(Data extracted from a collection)
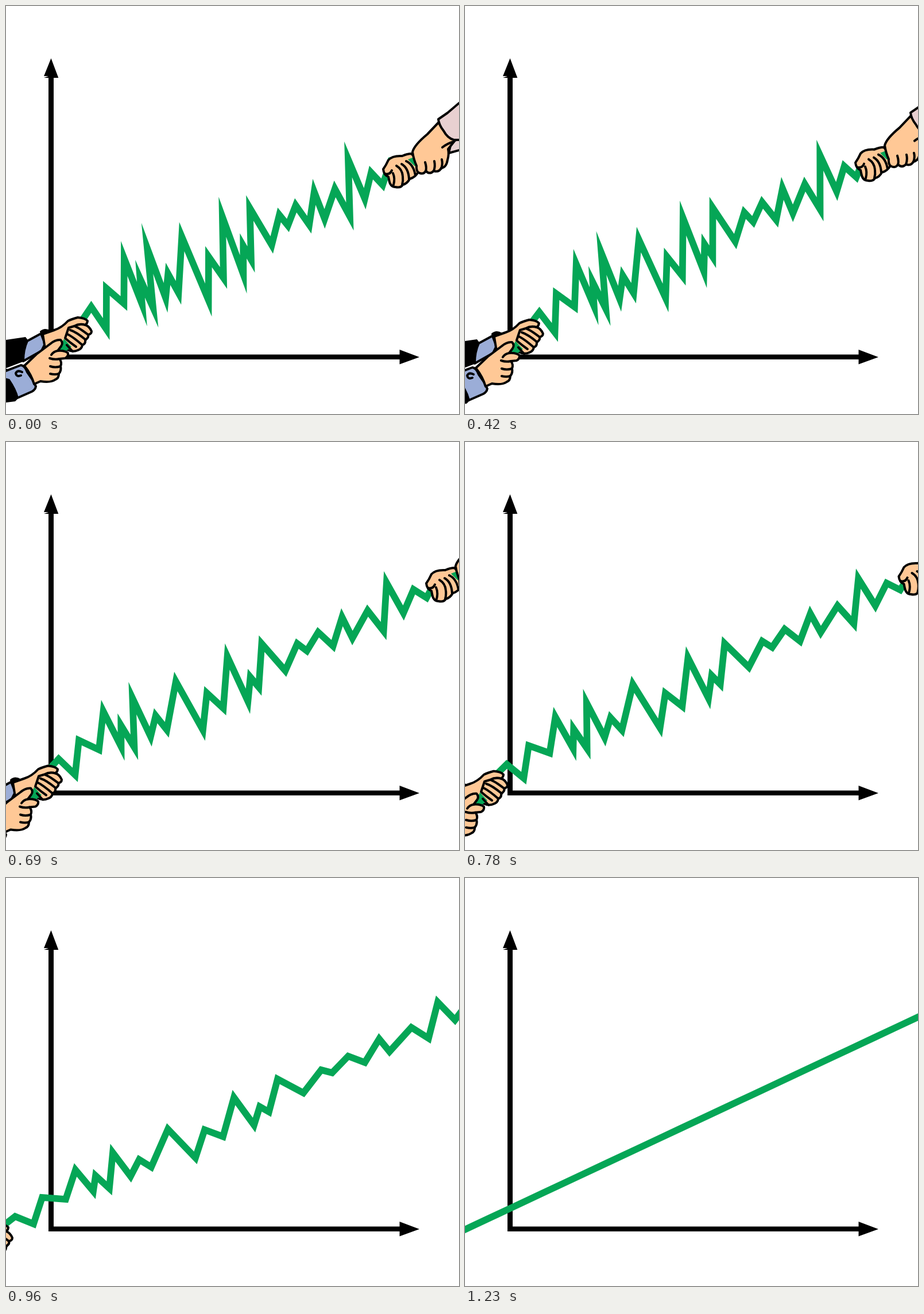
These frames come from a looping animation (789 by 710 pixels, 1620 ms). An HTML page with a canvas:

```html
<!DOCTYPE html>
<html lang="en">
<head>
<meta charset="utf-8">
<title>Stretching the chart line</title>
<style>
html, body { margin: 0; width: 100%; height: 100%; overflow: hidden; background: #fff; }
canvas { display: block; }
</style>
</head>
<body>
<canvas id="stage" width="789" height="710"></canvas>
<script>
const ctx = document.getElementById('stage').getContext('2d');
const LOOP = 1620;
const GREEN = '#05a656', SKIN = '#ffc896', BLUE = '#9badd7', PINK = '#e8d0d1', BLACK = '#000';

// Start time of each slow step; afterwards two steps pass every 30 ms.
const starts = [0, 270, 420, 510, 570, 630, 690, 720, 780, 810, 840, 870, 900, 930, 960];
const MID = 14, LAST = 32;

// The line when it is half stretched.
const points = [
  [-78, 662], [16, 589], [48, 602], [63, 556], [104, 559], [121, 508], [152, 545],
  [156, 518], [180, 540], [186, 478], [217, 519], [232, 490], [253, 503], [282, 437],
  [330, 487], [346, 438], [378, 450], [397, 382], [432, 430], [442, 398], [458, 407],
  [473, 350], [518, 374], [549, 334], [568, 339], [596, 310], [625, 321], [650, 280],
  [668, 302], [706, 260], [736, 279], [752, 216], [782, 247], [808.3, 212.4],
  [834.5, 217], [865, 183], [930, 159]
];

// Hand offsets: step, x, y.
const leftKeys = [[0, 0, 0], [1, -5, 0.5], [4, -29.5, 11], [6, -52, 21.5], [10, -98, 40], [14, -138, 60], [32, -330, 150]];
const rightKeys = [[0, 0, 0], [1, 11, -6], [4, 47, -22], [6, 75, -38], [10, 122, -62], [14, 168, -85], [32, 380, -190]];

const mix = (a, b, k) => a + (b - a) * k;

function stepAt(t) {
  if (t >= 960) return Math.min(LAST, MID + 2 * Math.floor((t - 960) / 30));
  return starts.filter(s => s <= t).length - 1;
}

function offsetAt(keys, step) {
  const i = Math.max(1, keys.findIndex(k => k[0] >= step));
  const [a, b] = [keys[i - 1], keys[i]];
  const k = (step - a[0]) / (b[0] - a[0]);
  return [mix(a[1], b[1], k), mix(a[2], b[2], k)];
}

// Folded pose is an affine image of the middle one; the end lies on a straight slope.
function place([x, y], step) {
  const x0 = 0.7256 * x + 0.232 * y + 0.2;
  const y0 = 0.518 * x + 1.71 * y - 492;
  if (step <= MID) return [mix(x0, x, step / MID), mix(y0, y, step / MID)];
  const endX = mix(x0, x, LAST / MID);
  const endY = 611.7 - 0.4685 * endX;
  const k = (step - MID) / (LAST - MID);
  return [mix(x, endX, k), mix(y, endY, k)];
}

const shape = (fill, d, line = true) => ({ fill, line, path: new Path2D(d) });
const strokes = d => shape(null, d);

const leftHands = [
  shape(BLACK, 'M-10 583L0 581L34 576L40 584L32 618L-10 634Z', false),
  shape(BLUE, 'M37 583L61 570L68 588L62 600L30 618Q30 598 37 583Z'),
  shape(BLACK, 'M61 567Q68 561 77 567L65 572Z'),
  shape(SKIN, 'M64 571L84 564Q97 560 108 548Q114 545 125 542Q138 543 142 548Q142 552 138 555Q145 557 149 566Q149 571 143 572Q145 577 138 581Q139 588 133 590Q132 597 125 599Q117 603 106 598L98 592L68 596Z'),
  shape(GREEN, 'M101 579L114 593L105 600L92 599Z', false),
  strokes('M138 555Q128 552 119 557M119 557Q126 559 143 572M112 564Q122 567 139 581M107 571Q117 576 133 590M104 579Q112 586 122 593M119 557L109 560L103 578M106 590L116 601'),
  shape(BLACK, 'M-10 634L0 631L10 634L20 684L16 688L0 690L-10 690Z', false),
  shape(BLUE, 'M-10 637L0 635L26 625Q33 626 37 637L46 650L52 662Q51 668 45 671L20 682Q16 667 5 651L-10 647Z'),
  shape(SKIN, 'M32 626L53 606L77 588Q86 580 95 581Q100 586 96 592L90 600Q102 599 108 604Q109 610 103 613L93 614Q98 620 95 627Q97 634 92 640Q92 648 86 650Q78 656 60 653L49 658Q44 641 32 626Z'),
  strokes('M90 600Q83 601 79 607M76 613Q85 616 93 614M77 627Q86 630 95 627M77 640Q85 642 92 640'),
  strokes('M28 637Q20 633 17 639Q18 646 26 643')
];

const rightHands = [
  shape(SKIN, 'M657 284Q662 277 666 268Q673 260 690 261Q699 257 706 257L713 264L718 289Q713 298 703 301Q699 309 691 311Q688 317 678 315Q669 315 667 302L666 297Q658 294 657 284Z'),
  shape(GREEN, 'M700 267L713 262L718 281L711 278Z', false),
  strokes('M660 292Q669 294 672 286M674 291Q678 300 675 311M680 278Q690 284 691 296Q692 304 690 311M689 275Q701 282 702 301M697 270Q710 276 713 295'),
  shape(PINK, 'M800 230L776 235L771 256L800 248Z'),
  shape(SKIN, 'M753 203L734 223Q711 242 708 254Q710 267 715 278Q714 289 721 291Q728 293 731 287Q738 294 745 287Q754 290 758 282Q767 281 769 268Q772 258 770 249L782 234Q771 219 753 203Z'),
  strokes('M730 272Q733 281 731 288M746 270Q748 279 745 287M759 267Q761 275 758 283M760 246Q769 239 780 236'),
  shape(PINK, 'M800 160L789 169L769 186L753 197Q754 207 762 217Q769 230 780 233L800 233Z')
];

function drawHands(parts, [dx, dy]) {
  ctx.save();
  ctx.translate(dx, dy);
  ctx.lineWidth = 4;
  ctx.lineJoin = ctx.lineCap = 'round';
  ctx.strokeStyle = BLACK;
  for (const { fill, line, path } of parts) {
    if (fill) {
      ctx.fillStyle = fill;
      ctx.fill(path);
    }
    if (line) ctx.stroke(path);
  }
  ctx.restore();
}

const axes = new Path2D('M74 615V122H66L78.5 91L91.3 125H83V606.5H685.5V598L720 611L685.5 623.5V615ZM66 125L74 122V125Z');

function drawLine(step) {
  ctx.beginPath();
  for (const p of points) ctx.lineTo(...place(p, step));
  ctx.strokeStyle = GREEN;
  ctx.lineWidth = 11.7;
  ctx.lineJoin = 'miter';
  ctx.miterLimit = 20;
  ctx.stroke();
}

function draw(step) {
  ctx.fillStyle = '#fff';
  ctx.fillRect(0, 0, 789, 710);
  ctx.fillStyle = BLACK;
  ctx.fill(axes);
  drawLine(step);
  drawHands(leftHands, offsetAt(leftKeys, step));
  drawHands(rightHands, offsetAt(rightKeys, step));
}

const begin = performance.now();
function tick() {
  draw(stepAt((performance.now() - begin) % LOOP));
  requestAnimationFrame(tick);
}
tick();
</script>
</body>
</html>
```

### Aim of the exercise
Pull every line containing "rightKeys" from the data.

### Output
const rightKeys = [[0, 0, 0], [1, 11, -6], [4, 47, -22], [6, 75, -38], [10, 122, -62], [14, 168, -85], [32, 380, -190]];
  drawHands(rightHands, offsetAt(rightKeys, step));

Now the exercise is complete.